Coaching has become rather a nebulous term; it encompasses so many concepts, methodologies and philosophies. It has become a rather vague concept that is something to do with bettering ourselves or improving performance. It’s sometimes indistinguishable from healing, training, mentoring, and instruction.
This model lays out the 4 modes of coaching. Knowing these modes and which mode your client is working in, you can meet them where they are and are better placed to use the right techniques to move them, yourself and your practice forward.
When coaching first moved from sports to business, leadership and life coaching, its focus was on improving performance.
The 4 modes are:
Performance-based coaching is where coaching began. It started in sports where athletes had a coach to teach them how to improve their performance. This quickly moved to business and executive coaching, where managers and leaders sought out coaches to improve their performance. This level of coaching was largely an outside-in approach, which was based on answering the question:
What behaviours do I need to do to get the results that I want?
This level might also include the development of some skills in order to perform that behaviour better. For example, communication skills, time, management skills, setting, clear, goals, goal-stacking.
Coaching has come a long way since its early days. However, for many, this is still a main method of coaching, and it is still extremely prevalent in the coaching industry. For some, it’s considered the bedrock and baseline of coaching. Many coach trainings and certifications still focus largely on this approach. It is largely an outside-only approach. We go no deeper than behaviour and only touch on inner motivations and drivers.
The next level of coaching is Parts.
This level is based around separation. We start from the fundamental premise that there is me, and there is you, and we are separate. There’s me, there’s my team. There’s the chair, there’s me, sitting on the chair. Everything is separate.
We then apply this internally and we see how our inner parts relate to each other.
These might be parts, such as the roles we play in different areas of our lives. For example, we might be a manager but also a mother. We might be a coach and also an entrepreneur. Internally, there might also be different ego parts. If you’re uncomfortable with the word ego, you might call these inner parts or self-parts. For example, an inner child seeking approval, an unloved part, an inner critic, and an unhealed part, a part that seeks to win or succeed though high performance.

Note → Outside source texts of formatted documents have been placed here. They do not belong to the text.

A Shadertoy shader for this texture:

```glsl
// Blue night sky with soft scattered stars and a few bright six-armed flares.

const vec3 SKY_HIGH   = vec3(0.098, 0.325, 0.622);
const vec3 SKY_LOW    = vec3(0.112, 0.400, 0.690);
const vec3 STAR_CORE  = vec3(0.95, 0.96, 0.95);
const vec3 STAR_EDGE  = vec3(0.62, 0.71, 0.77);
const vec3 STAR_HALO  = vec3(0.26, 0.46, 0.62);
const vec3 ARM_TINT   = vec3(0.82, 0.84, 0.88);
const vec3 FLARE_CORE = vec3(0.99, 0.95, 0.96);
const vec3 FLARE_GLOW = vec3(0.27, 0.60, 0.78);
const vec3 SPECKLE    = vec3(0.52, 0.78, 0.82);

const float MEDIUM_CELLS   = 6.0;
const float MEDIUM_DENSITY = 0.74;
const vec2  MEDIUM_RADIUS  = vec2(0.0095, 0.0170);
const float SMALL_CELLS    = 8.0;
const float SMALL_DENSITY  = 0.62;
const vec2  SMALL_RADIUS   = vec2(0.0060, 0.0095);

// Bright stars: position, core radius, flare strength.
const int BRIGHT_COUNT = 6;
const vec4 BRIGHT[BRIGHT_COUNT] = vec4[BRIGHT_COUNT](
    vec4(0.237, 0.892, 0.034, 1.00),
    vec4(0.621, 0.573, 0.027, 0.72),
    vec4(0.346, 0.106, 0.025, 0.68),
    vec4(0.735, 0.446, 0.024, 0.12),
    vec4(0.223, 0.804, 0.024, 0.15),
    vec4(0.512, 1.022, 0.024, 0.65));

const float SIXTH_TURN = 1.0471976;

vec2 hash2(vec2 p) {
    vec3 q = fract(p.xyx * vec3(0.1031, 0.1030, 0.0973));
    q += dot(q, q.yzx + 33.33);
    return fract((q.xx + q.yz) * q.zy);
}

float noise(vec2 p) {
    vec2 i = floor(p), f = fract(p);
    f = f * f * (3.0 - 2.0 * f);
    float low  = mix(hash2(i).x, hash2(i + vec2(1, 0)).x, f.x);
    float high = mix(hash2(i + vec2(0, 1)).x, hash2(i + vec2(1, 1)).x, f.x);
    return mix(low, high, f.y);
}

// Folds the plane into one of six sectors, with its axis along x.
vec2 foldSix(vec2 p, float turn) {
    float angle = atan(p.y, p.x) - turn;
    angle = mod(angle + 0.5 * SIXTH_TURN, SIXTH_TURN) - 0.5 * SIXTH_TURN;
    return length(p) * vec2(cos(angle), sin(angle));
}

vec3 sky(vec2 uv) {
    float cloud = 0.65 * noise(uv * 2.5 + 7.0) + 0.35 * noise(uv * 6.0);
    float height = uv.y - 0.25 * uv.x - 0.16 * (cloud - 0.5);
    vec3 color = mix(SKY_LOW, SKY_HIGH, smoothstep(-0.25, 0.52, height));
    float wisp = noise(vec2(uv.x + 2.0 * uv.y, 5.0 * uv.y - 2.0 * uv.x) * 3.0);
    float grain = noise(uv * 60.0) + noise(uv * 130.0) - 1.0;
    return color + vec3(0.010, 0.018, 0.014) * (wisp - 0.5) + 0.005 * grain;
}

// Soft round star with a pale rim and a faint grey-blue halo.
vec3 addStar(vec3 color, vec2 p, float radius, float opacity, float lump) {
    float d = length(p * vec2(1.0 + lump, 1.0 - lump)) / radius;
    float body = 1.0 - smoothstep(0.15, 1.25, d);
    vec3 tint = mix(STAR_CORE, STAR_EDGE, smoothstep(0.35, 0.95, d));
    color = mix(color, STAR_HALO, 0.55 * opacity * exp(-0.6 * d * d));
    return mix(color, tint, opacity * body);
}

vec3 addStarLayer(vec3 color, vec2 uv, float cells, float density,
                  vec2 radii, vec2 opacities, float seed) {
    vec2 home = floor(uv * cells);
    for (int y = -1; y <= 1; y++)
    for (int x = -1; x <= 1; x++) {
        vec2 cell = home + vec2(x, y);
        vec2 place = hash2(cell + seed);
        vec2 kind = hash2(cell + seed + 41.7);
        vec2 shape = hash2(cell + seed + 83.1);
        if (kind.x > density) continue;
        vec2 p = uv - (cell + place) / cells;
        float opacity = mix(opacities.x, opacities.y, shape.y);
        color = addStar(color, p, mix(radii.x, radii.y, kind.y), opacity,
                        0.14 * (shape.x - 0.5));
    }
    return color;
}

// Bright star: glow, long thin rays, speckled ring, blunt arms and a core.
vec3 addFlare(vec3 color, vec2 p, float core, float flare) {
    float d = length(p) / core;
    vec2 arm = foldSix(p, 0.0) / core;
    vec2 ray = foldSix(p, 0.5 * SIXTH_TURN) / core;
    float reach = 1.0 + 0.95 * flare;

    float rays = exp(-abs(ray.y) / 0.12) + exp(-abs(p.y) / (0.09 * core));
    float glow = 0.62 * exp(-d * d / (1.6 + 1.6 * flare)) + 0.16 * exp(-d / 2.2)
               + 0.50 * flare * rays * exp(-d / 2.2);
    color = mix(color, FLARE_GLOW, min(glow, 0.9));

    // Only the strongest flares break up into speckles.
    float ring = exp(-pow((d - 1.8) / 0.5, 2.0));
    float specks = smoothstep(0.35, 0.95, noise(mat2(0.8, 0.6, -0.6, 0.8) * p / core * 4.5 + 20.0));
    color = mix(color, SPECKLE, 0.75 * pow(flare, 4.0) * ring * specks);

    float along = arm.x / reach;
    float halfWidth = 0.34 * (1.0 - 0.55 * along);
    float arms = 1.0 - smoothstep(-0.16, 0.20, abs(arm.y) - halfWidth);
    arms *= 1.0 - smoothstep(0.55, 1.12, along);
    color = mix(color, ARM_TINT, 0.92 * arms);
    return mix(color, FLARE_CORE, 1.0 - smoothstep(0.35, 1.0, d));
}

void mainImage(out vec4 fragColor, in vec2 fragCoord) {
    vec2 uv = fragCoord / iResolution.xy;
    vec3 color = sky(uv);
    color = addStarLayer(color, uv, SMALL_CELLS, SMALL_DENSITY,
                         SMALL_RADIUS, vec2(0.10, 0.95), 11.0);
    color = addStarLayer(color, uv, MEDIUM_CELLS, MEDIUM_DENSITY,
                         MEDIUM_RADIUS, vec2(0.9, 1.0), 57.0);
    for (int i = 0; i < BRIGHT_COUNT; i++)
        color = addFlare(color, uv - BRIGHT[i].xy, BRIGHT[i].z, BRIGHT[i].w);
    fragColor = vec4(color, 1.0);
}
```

All these parts are separate from each other, they each have different desires, needs and frequently conflict with each other. This can create a sense of confusion, inner conflict, procrastination, and self-sabotage. You may also have traumatised parts which you unconsciously seek to protect.
The next level of coaching is Process.
This is where we go deep into our inner work.
Here we introduce processes, techniques and technologies that fundamentally improve us as humans. We use a range of self-improvement processes to make us better people.
This is where those parts that we have identified start to become reconciled and more integrated. We heal the parts, and we heal the divisions between the parts.
This is where those parts become whole, leading to greater wholeness and integration of the individual.
This is the realm of healing, clearing limiting beliefs, releasing trauma. Healing is the predominant word and focus for this process-based level. Here we go inside and improve ourselves so that we can create and achieve more on the outside.
When we move into process and the depths of process, we become much more whole. We become more integrated. We find we are driven by a sense of purpose rather than lack.
As we move through this level, we realise that there was never anything wrong with us. This is where we begin to recognise that there is nothing missing and we are just us. It’s this that enables us to move to the next level.
The final level is presence.
This is where we transcend the self. The individual is whole and complete, and we now seek wholeness and unity with others.
This is where a true depth of connection and integration with everyone we know, everyone we meet, and humanity at large, becomes possible. We could even say it becomes inevitable.
True presence means there is no separation.
True presence means you have nothing to prove, and nothing to hide.
Yet you are more passionate and productive than ever before.
True Presence and Transcendence results in a sense of inner peace; not the kind of peace that comes from escaping a world that doesn’t work, but from embodying your true soul to create something wonderful.
You live from a place of joy and expansion, rather than need and lack.
This final level of coaching enables us to achieve this.
We could say that this level is what many religions attempt to do. However, it is impossible to impose presence and unity on another.
It is only possible to achieve it for ourselves from within.
And there lies the paradox. As a coach, how can you enable anyone else to achieve presence?
How can you market yourself as a presence-based coach without coming from the place of lack?
Well handling paradoxes is one of the essences of transcendence.
You recognise that everything is perfect, just as it is; just as an acorn is perfect, and an oak tree is perfect. The Acorn still seeks to grow into the oak.
A transcendence-based coach recognises that every individual is perfect and that they will still seek growth, because that is our nature.
This final stage is where we are at transcendence. A transcendent coach is one that facilitates unity, or non-duality. In all the joyful flavours that this can show up.
What’s the secret to becoming a transcendence-based coach?
Conscious emotional transformation, CET enables this easily and quickly.
- As a CET trained coach, you remove all sense of internal and external separation.
- As a CET trained coach, you are able to access a higher state of consciousness on demand and with ease.
- As a CET practitioner, you can install new strategies and behaviours so you and your client can get better results in less time.
- As a CET practitioner, you can turn emotions into your power source so they are no longer your baggage.
Dr Lisa Turner